The Civil Rights Act of 1963 and the Equal Pay Act prohibit employers in Iowa from discriminating on the basis of gender. Consequently employers cannot use sex or gender as a basis for determinations regarding wages, hiring procedures, or promotion policies. They must also make sure that working environments will not be hostile towards a specific gender and that the work atmosphere is not overly sexual.
What Must be Proven in a Discrimination Claim?
Under the Equal Pay act, discrimination can be proven if men and women both work in the same place, do the same job, but are still paid differently. A discrimination claim may also succeed when employers in Chariton hire only one specific gender, issues promotions based on gender, or retaliates against persons who seek relief for employer misconduct.
When is Sexual Harassment Prohibited?
Physical or verbal acts of a sexual nature that are unwelcome to the victim are considered to be sexual harassment. An employer in Chariton could also potentially be held liable for inappropriate behavior that was conducted by an employee's co-worker.
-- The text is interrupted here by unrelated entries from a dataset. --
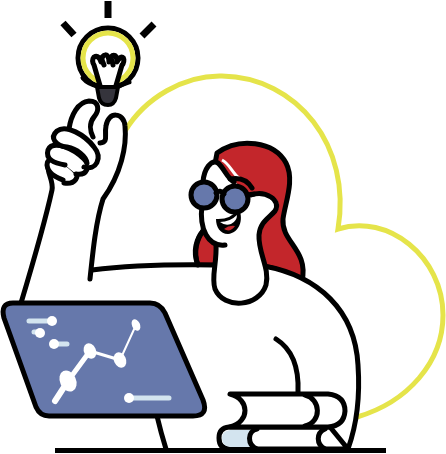
<!DOCTYPE html>
<html lang="en">
<head>
<meta charset="utf-8">
<title>Bright idea</title>
<style>
:root {
  --ink: #000;
  --paper: #fff;
  --yellow: #e5e44a;
  --red: #c3262b;
  --blue: #6678ab;
  --pale: #d3e4ef;
  --socket: #35343c;
}
html, body { margin: 0; background: var(--paper); overflow: hidden; }
.illustration { display: block; width: 446px; height: 454px; }
.line { fill: none; stroke: var(--ink); stroke-width: 5; stroke-linecap: round; stroke-linejoin: round; }
.on-paper { fill: var(--paper); }
.cloud { fill: none; stroke: var(--yellow); stroke-width: 5; }
.hair { fill: var(--red); }
.lens, .screen { fill: var(--blue); }
.ray { fill: none; stroke: var(--ink); stroke-width: 7; }
.glow { fill: var(--paper); stroke: var(--yellow); stroke-width: 5; }
.socket { fill: var(--socket); stroke-width: 4; }
.tint { fill: var(--pale); }
.bar { fill: none; stroke: var(--pale); stroke-width: 5; stroke-linecap: round; }
.graph { fill: none; stroke: var(--paper); stroke-linecap: round; }
.solid { fill: var(--ink); }
.plain { fill: var(--paper); }
</style>
</head>
<body>
<svg class="illustration" viewBox="0 0 446 454" role="img" aria-label="Woman with glasses at a laptop pointing up at a light bulb">
  <path class="cloud" d="M125 131C145 98 184 75 222 76C297 77 352 146 338 229C388 213 443 257 443 315C443 362 408 402 357 417"/>

  <g id="hair-back">
    <path class="line hair" d="M217 153C239 137 274 141 286 163C295 180 285 203 283 219C281 242 309 250 302 281C285 271 272 267 262 266L198 265C192 251 197 238 203 231L212 180Z"/>
  </g>

  <g id="body">
    <path class="plain" d="M91 270Q140 264 213 265L262 266C318 276 355 310 358 365C360 394 357 424 348 449H167L150 350L91 300Z"/>
    <path class="line" d="M92 270Q140 264 213 265M264 266C318 276 355 310 358 365C360 394 357 424 348 449"/>
    <path class="line" d="M157 416Q161 433 166 449M276 339C292 349 299 368 298 392"/>
  </g>

  <g id="raised-arm">
    <path class="plain" d="M21 303L52 190C52 181 46 173 49 158C52 130 67 117 73 106L98 102L124 122C126 148 121 174 104 197C96 222 94 250 91 279L90 303Z"/>
    <path class="line" d="M21 303C33 263 45 222 52 190C54 181 46 172 48 162"/>
    <path class="line" d="M90 279C93 250 96 221 103 199C121 174 127 146 125 126C124 112 108 111 106 126C104 136 109 142 100 143"/>
    <path class="line on-paper" d="M69 129C71 115 78 102 89 101C99 101 100 110 94 117C89 123 90 131 93 137"/>
    <path class="line on-paper" d="M64 183C75 185 81 176 74 170C64 160 47 154 47 165C48 174 56 177 63 180"/>
    <path class="line on-paper" d="M76 174C87 176 91 166 84 159C74 149 53 139 48 150C45 160 55 163 65 165"/>
    <path class="line on-paper" d="M84 167C96 171 103 158 94 147C85 135 66 124 57 131C49 138 56 146 67 147C77 149 86 156 87 163"/>
  </g>

  <g id="head">
    <path class="plain" d="M204 180C204 168 213 161 219 164C230 175 240 190 253 195C270 190 284 200 277 211C270 219 261 224 259 235C259 249 269 270 265 284C260 300 241 306 226 300C211 292 212 277 214 265L216 244C204 239 200 224 202 205Z"/>
    <path class="line" d="M203 182C204 169 211 159 218 163C224 168 227 178 234 182"/>
    <path class="line" d="M202 205C199 229 208 247 225 245"/>
    <path class="line" d="M216 245C217 263 211 277 215 289C224 310 259 307 266 285C270 268 258 253 259 235C260 222 269 218 275 211C282 200 265 190 251 195"/>
    <path d="M222 160C230 164 232 173 239 178" fill="none" stroke="#fff" stroke-width="3"/>
    <path class="line" d="M198 265C193 252 197 239 203 231"/>
    <path class="line" d="M230 179Q245 176 252 188"/>
    <path class="solid" d="M216 219Q230 220 239 209C244 220 239 233 228 234C220 234 216 227 216 219Z"/>
    <path class="plain" d="M220 222Q230 222 237 215Q237 221 231 224Q225 226 220 222Z"/>
    <path class="hair" d="M224 229Q229 225 235 226Q230 233 224 229Z"/>
    <circle class="line lens" cx="204" cy="195" r="13"/>
    <circle class="line lens" cx="235" cy="199" r="13"/>
    <path class="line" d="M216 193Q220 189 224 194M247 195L254 194"/>
  </g>

  <g id="light-bulb">
    <path class="ray" d="M108 1V18M63 23L74 35M154 24L142 36"/>
    <circle class="line on-paper" cx="108" cy="58" r="30"/>
    <circle class="glow" cx="108" cy="58" r="25"/>
    <path class="plain" d="M95 66H121L116 91H100Z"/>
    <path class="line" d="M93 63C91 56 98 53 101 62C102 53 109 52 109 62C111 53 117 53 117 62C121 54 126 57 123 64"/>
    <path class="line" d="M94 65L101 89M122 65L115 89M102 60L104 65M112 60L113 65"/>
    <path class="line socket" d="M97 87H118L116 98Q114 105 108 105Q101 105 99 98Z"/>
    <path class="line" d="M83 78Q88 84 98 86M118 86L129 82"/>
  </g>

  <g id="laptop">
    <path class="line screen" d="M13 303H150Q160 303 165 313L203 400Q209 416 193 416H49Q40 416 36 407L4 318Q0 303 13 303Z"/>
    <path class="bar" d="M29 321H52M34 332H40M54 344H67M129 398H169"/>
    <g class="graph">
      <path stroke-width="6" d="M55 401L68 381"/>
      <path stroke-width="5" d="M68 381L90 351"/>
      <path stroke-width="3" d="M90 351L120 360"/>
      <path stroke-width="2" d="M120 360L136 325"/>
    </g>
    <g class="plain">
      <ellipse cx="68" cy="381" rx="8" ry="11" transform="rotate(-25 68 381)"/>
      <ellipse cx="90" cy="351" rx="6" ry="8" transform="rotate(-25 90 351)"/>
      <ellipse cx="120" cy="360" rx="6" ry="8" transform="rotate(-25 120 360)"/>
      <ellipse cx="136" cy="325" rx="4" ry="6" transform="rotate(-25 136 325)"/>
      <circle cx="52" cy="321" r="5"/>
      <circle cx="40" cy="333" r="5"/>
      <circle cx="54" cy="344" r="5"/>
      <circle cx="129" cy="398" r="5"/>
    </g>
  </g>

  <g id="books">
    <path class="line on-paper" d="M330 427H229Q219 428 219 438Q219 449 230 449H348Z"/>
    <path class="tint" d="M230 430H253Q247 438 252 447H230Q222 446 222 438Q222 431 230 430Z"/>
    <path class="line" d="M257 429C247 431 247 445 257 449M325 429C316 433 316 444 325 449"/>
    <path class="line on-paper" d="M230 394H328Q345 396 345 411Q344 426 328 427H230C250 422 250 399 230 394Z"/>
    <path class="line" d="M305 395C321 399 322 422 305 426"/>
  </g>

  <path id="desk" d="M55 450.500H386" fill="none" stroke="#000" stroke-width="5"/>
</svg>
</body>
</html>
Iowa employers may also be liable for allowing conduct to lead to a work environment that is overly sexual. The specific details for proving intent to discrimination can be complicated, and so gender discrimination might be challenging to prove without an attorney. The procedures for filing can also be complex.